The 1996 FTC report established five basic principles to which data collectors on the Web should adhere: notice (the right of an individual to know how his or her data will be used); choice (the right of an individual to decide about the use and disclosure of personal information); access (the right of the individual to see and correct personal data); integrity (the right of an individual to have his or data secure from unauthorized access and change); and enforcement (a system for an individual to seek redress if another right has been violated). The FTC reviewed nine industry-specific guidelines, comparing them to the five principles outlined in the FTC report to establish an overview of trade associations’ attempts at self-regulation. The FTC found that none of the guidelines adequately address all five important, and generally leave out access and security completely. The report highlights the need for enforcement mechanisms, which it calls an "essential element of effective self-regulation," but which most of the reviewed guidelines lack. This brief review provides concise insight into the inability of industry groups to agree on even the basic privacy protections and develop enforce them.

The FTC report also details two sets of industry guidelines regarding children’s information. The report praised the Children’s Advertising Review Unit of the Better Business Bureau Guidelines for Interactive Media but also noted a lack of adherence in online media. The Direct Market Association’s January 1997 guidelines on

online data collection from or about children are singled out for not requiring notice or parental consent prior to data collection. The DMA has since revised these guidelines although they still do not advocate prior parental consent.

CDT Analysis

Over the past three years, the Federal Trade Commission has gathered the expertise necessary to set comprehensive guidelines for online privacy. It proved this capability when it issued voluntary guidelines after the Privacy Workshop last year. Although these recommendations were weak compared to previously established fair information practices, they provided a good starting point for FTC enforcement.
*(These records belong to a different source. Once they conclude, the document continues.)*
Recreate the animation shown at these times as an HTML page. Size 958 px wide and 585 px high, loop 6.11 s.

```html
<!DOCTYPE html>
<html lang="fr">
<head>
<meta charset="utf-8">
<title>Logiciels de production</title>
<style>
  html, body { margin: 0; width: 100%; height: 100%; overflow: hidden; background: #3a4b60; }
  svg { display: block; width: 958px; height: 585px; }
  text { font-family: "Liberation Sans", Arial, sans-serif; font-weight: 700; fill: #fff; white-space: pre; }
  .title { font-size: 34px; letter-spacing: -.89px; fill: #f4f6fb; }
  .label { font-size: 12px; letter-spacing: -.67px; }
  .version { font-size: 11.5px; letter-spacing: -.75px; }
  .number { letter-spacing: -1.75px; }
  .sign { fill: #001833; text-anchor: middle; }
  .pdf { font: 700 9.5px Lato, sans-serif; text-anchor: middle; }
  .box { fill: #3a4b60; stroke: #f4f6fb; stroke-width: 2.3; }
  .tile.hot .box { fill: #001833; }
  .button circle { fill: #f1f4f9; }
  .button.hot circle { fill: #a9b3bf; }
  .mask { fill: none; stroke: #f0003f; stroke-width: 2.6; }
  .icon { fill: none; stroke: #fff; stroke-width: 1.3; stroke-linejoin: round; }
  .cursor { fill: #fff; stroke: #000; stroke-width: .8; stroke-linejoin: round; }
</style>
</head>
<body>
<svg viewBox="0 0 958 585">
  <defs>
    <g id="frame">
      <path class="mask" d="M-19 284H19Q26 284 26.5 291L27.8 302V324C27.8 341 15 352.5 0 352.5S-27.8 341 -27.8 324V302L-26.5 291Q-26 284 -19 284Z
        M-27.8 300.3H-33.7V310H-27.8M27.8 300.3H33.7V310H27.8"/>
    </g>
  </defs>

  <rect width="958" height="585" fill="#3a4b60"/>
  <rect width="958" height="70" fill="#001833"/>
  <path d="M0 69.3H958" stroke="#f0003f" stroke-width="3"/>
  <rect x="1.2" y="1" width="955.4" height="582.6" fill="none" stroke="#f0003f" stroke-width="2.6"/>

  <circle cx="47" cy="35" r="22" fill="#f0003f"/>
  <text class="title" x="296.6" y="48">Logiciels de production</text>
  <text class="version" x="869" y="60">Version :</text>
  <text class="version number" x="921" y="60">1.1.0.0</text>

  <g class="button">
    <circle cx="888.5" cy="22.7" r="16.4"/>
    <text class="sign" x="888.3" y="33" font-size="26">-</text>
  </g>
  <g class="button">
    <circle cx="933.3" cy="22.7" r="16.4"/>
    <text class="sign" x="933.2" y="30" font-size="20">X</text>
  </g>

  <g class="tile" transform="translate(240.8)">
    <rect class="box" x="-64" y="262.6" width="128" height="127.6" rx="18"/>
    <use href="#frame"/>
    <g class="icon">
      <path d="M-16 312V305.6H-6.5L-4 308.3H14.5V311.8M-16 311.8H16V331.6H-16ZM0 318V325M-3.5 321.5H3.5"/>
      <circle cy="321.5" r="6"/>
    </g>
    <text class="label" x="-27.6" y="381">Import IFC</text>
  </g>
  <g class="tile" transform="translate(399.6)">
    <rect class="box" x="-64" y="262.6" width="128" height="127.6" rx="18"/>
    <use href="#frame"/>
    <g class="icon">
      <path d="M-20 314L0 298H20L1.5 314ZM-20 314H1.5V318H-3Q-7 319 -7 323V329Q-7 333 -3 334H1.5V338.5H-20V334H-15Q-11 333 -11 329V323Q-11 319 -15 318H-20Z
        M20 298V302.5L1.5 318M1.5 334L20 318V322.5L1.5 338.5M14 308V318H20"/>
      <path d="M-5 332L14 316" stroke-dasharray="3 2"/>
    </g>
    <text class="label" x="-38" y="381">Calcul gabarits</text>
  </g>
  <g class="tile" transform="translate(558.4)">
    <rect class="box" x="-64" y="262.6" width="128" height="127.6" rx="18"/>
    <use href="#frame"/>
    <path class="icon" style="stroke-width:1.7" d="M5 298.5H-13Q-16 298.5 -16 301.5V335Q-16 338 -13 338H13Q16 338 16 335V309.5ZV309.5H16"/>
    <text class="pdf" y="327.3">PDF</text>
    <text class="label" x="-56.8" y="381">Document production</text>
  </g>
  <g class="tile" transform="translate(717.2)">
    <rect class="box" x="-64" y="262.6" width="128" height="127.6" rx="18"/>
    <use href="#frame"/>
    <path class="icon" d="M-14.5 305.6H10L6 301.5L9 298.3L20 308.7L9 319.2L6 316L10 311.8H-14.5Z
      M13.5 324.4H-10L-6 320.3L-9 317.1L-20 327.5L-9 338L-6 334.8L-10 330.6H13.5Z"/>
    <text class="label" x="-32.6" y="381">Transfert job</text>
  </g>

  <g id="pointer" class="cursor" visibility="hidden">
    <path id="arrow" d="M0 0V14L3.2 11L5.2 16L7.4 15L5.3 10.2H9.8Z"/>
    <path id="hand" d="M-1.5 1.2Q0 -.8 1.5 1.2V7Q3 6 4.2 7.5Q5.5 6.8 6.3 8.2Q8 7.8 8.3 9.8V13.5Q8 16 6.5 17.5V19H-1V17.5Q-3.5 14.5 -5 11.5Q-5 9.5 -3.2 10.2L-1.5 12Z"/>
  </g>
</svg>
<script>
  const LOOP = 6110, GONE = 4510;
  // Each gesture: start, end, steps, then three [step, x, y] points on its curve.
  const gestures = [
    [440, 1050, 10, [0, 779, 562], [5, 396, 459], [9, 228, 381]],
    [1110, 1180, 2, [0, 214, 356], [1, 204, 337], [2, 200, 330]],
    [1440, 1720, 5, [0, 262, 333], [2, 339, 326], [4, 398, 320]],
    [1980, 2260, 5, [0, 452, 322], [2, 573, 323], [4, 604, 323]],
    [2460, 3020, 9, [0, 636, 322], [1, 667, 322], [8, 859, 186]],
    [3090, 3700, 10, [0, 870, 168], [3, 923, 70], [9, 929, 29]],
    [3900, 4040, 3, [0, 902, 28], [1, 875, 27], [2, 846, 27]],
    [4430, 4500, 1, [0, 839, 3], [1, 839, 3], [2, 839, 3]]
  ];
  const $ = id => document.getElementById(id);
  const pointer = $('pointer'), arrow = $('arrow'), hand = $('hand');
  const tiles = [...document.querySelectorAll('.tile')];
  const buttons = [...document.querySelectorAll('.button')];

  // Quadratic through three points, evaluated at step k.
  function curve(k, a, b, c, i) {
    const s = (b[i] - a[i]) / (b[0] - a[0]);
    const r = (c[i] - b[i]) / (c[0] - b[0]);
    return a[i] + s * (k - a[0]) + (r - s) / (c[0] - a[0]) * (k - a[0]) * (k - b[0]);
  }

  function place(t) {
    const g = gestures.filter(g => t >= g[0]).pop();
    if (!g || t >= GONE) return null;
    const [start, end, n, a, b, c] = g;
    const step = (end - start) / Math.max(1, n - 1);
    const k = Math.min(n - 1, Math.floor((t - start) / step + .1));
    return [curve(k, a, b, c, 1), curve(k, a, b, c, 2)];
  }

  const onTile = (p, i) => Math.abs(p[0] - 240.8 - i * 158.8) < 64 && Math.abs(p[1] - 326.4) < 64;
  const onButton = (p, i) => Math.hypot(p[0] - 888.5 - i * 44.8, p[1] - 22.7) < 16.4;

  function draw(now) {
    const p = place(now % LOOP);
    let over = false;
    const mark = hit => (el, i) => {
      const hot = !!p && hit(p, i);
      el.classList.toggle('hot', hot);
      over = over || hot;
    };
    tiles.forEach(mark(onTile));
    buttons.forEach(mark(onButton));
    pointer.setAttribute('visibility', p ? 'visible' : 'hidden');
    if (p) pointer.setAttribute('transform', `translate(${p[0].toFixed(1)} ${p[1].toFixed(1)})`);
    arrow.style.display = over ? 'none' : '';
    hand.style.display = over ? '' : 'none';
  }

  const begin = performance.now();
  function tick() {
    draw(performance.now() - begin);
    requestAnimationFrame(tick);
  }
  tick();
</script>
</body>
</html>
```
Despite this obvious capability, the FTC suggested in its report that Congress take authority to regulate privacy–particularly children’s privacy. CDT interprets current law as granting the FTC regulatory powers to protect kids’ online privacy as part of the prohibition of "unfair and deceptive" trade practices. An FTC-based regulation would be far preferable to a legislative solution because such a move in Congress may reopen the Communications Decency Act debate. Regardless, if it decided that the FTC does not currently have a mandate to protect privacy, Congress should immediately pass a narrow bill to give the FTC authority to establish binding regulations to protect adult and children’s privacy.
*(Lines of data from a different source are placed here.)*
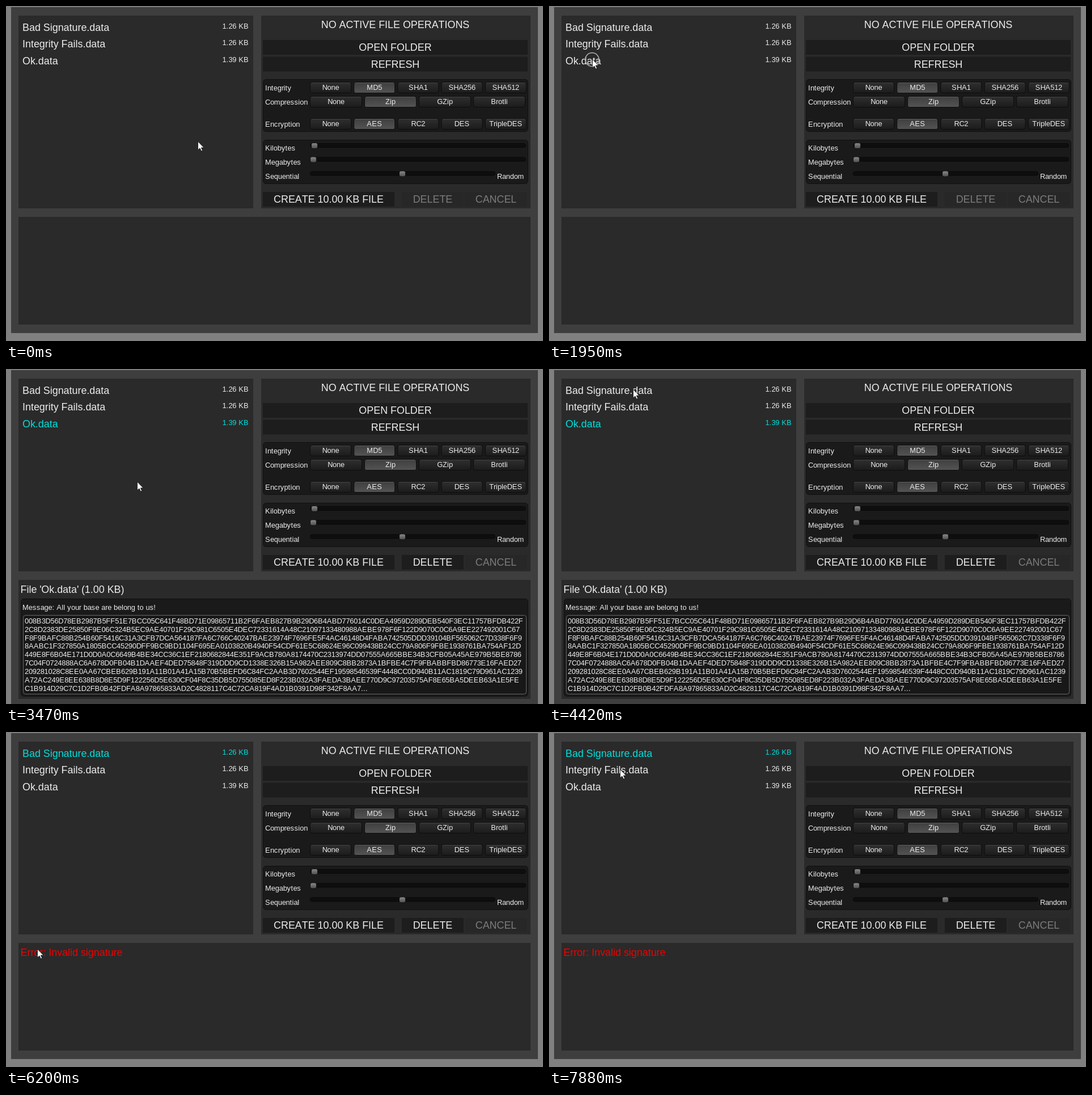
These frames come from a looping animation (947x591 px, 8 s). An HTML page with a canvas:

```html
<!DOCTYPE html>
<html lang="en">
<head>
<meta charset="utf-8">
<title>File operations</title>
<style>
  html, body { margin: 0; width: 100%; height: 100%; overflow: hidden; background: #808080; }
  canvas { display: block; }
</style>
</head>
<body>
<canvas id="stage" width="947" height="591"></canvas>
<script>
const ctx = document.getElementById('stage').getContext('2d');
const LOOP = 8000;
const LIGHT = '#ececec', CYAN = '#00e0dc', DIM = '#7c7c7c';
const BIG = 17.9, SMALL = 12.85;
const ARROW = new Path2D('M0 0V15L3.4 11.8L6 17L8.2 16L5.8 10.9H10.6Z');

const FILES = [
  ['Bad Signature.data', '1.26 KB'],
  ['Integrity Fails.data', '1.26 KB'],
  ['Ok.data', '1.39 KB'],
];
const CONTENT = [
  '008B3D56D78EB2987B5FF51E7BCC05C641F48BD71E09865711B2F6FAEB827B9B29D6B4ABD776014C0DEA4959D289DEB540F3EC11757BFDB422F',
  '2C8D2383DE25850F9E06C324B5EC9AE40701F29C981C6505E4DEC72331614A48C21097133480988AEBE978F6F122D9070C0C6A9EE227492001C67',
  'F8F9BAFC88B254B60F5416C31A3CFB7DCA564187FA6C766C40247BAE23974F7696FE5F4AC46148D4FABA742505DDD39104BF565062C7D338F6F9',
  '8AABC1F327850A1805BCC45290DFF9BC9BD1104F695EA0103820B4940F54CDF61E5C68624E96C099438B24CC79A806F9FBE1938761BA754AF12D',
  '449E8F6B04E171D0D0A0C6649B4BE34CC36C1EF2180682844E351F9ACB780A8174470C2313974DD07555A665BBE34B3CFB05A45AE979B5BE8786',
  '7C04F0724888AC6A678D0FB04B1DAAEF4DED75848F319DDD9CD1338E326B15A982AEE809C8BB2873A1BFBE4C7F9FBABBFBD86773E16FAED27',
  '209281028C8EE0AA67CBEB629B191A11B01A41A15B70B5BEFD6C84FC2AAB3D7602544EF19598546539F4448CC0D940B11AC1819C79D961AC1239',
  'A72AC249E8EE638B8D8E5D9F122256D5E630CF04F8C35DB5D755085ED8F223B032A3FAEDA3BAEE770D9C97203575AF8E65BA5DEEB63A1E5FE',
  'C1B914D29C7C1D2FB0B42FDFA8A97865833AD2C4828117C4C72CA819F4AD1B0391D98F342F8AA7...',
];

// Cursor keys: time, x, y
const PATH = [
  [0, 338, 239], [890, 338, 239], [1250, 210, 151], [1690, 76, 94],
  [2290, 76, 94], [3050, 238, 222], [3120, 238, 222], [3470, 231, 199],
  [3780, 201, 95], [3950, 212, 39], [4250, 158, 32], [4420, 148, 36],
  [5680, 148, 37], [6000, 125, 240], [6240, 50, 392], [6520, 232, 401],
  [6560, 233, 402], [6710, 66, 411], [6840, 151, 350], [7360, 197, 203],
  [7880, 125, 66], [8000, 125, 66],
];

const slope = (i, axis) => {
  if (i < 0 || i >= PATH.length - 1) return 0;
  return (PATH[i + 1][axis] - PATH[i][axis]) / (PATH[i + 1][0] - PATH[i][0]);
};
// Harmonic mean keeps each axis from overshooting its keys.
const tangent = (i, axis) => {
  const a = slope(i - 1, axis), b = slope(i, axis);
  return a * b > 0 ? 2 * a * b / (a + b) : 0;
};
function cursorAt(time) {
  let i = 0;
  while (i < PATH.length - 2 && PATH[i + 1][0] <= time) i++;
  const span = PATH[i + 1][0] - PATH[i][0], u = (time - PATH[i][0]) / span, v = 1 - u;
  return [1, 2].map(axis =>
    PATH[i][axis] * v * v * (1 + 2 * u) + PATH[i + 1][axis] * u * u * (3 - 2 * u) +
    span * u * v * (v * tangent(i, axis) - u * tangent(i + 1, axis)));
}

function rect(left, top, right, bottom, color) {
  ctx.fillStyle = color;
  ctx.fillRect(left, top, right - left, bottom - top);
}

function rounded(left, top, right, bottom, radius, fill, border) {
  ctx.beginPath();
  ctx.roundRect(left + .5, top + .5, right - left - 1, bottom - top - 1, radius);
  ctx.fillStyle = fill;
  ctx.fill();
  ctx.strokeStyle = border;
  ctx.lineWidth = 1;
  ctx.stroke();
}

const setFont = size => ctx.font = `${size}px "Liberation Sans", Arial, sans-serif`;

// Glyph advances are whole pixels at the nominal size, then scaled with the interface.
const advances = new Map();
function advance(char, size) {
  const key = char + size;
  if (!advances.has(key)) {
    const nominal = Math.round(size);
    setFont(100);
    const width = ctx.measureText(char).width * nominal / 100;
    advances.set(key, Math.round(width + .01) * size / nominal);
    setFont(size);
  }
  return advances.get(key);
}

// middle is the vertical centre of the capitals
function text(str, x, middle, size = SMALL, color = LIGHT, align = 0) {
  setFont(size);
  ctx.fillStyle = color;
  const chars = [...str];
  x -= align * chars.reduce((sum, char) => sum + advance(char, size), 0);
  for (const char of chars) {
    ctx.fillText(char, x, middle + size * .355);
    x += advance(char, size);
  }
}
const CENTER = .5, RIGHT = 1;

function shade(top, bottom, from, to) {
  const gradient = ctx.createLinearGradient(0, top, 0, bottom);
  gradient.addColorStop(0, from);
  gradient.addColorStop(1, to);
  return gradient;
}

function bar(label, left, top, right, enabled = true) {
  rect(left, top, right, top + 26, enabled ? '#1d1d1d' : '#272727');
  text(label, (left + right) / 2, top + 13, BIG, enabled ? LIGHT : DIM, CENTER);
}

function toggles(label, options, chosen, top, step, width) {
  text(label, 457, top + 10);
  options.forEach((option, i) => {
    const left = 536 + i * step;
    const fill = i === chosen ? shade(top, top + 20, '#3e3e3e', '#545454')
                              : shade(top, top + 20, '#303030', '#1b1b1b');
    rounded(left, top, left + width, top + 20, 3, fill, '#0d0d0d');
    rect(left + 3, top + 1, left + width - 3, top + 2, i === chosen ? '#606060' : '#444444');
    text(option, left + width / 2, top + 9.7, SMALL, LIGHT, CENTER);
  });
}

function slider(label, middle, right, thumb) {
  text(label, 457, middle + 4.7);
  rounded(536, middle - 4, right, middle + 4, 3, '#0e0e0e', '#080808');
  rounded(thumb - 6, middle - 5, thumb + 6, middle + 6, 3,
          shade(middle - 5, middle + 6, '#8c8c8c', '#4c4c4c'), '#101010');
}

function drawControls(canDelete) {
  rect(450, 17, 925, 357, '#2a2a2a');
  text('NO ACTIVE FILE OPERATIONS', 686.5, 33, BIG, LIGHT, CENTER);
  bar('OPEN FOLDER', 453, 60, 920);
  bar('REFRESH', 453, 89.5, 920);

  rounded(453, 129, 921, 222, 5, '#1a1a1a', '#101010');
  toggles('Integrity', ['None', 'MD5', 'SHA1', 'SHA256', 'SHA512'], 1, 134, 77.2, 73);
  toggles('Compression', ['None', 'Zip', 'GZip', 'Brotli'], 1, 159, 96, 92);
  toggles('Encryption', ['None', 'AES', 'RC2', 'DES', 'TripleDES'], 1, 198, 77.2, 73);

  rounded(453, 236, 921, 314, 5, '#1a1a1a', '#101010');
  slider('Kilobytes', 246, 917, 544);
  slider('Megabytes', 270.5, 917, 542);
  slider('Sequential', 295.5, 863, 699);
  text('Random', 866, 300.2);

  bar('CREATE 10.00 KB FILE', 453, 328, 685);
  bar('DELETE', 698, 328, 807, canDelete);
  bar('CANCEL', 809, 328, 919, false);
}

function drawFiles(selected) {
  rect(22, 17, 436, 357, '#2a2a2a');
  FILES.forEach(([name, size], i) => {
    const color = i === selected ? CYAN : LIGHT, middle = 37.3 + i * 29.7;
    text(name, 29, middle, BIG, color);
    text(size, 428, middle - 2.3, SMALL, color, RIGHT);
  });
}

function drawContent() {
  rect(22, 372, 925, 582, '#2a2a2a');
  text("File 'Ok.data' (1.00 KB)", 25.5, 388.5, BIG);
  rounded(26, 405, 921, 578, 5, '#1a1a1a', '#101010');
  text('Message: All your base are belong to us!', 29, 420.3);
  rounded(30, 434, 918, 574, 4, '#181818', '#686868');
  CONTENT.forEach((line, i) => text(line, 33, 444.3 + i * 14.85));
}

function drawCursor([x, y], pressed) {
  if (pressed) {
    ctx.beginPath();
    ctx.arc(x, y + .5, 12, 0, Math.PI * 2);
    ctx.strokeStyle = '#b4b4b4';
    ctx.lineWidth = 1.5;
    ctx.stroke();
  }
  ctx.save();
  ctx.translate(Math.round(x) + .5, Math.round(y));
  ctx.fillStyle = '#fff';
  ctx.strokeStyle = '#111';
  ctx.lineWidth = .8;
  ctx.fill(ARROW);
  ctx.stroke(ARROW);
  ctx.restore();
}

function draw(time) {
  const selected = time < 1960 ? -1 : time < 5350 ? 2 : 0;
  const loaded = time >= 2070 && time < 5350;
  const pressed = time >= 1840 && time < 1960 || time >= 5200 && time < 5350;

  rect(0, 0, 947, 591, '#808080');
  rect(9, 2, 938, loaded ? 591 : 577, '#3e3e3e');
  drawFiles(selected);
  drawControls(selected >= 0);
  if (loaded) {
    drawContent();
  } else {
    rect(22, 372, 925, 562, '#2a2a2a');
    if (time >= 5350) text('Error: Invalid signature', 25.5, 388.5, BIG, '#f00000');
  }
  drawCursor(cursorAt(time), pressed);
}

const start = performance.now();
function tick() {
  draw((performance.now() - start) % LOOP);
  requestAnimationFrame(tick);
}
tick();
</script>
</body>
</html>
```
Such a move should have the support of major industry players. Nearly half of the most popular sites (as defined by the FTC; see accompanying summary of the report’s methodology) were already cited as providing comprehensive policies. Good actors in the online industry should welcome a move which creates a baseline for data collection since it would force their competitors to follow the same fair practices that they already do.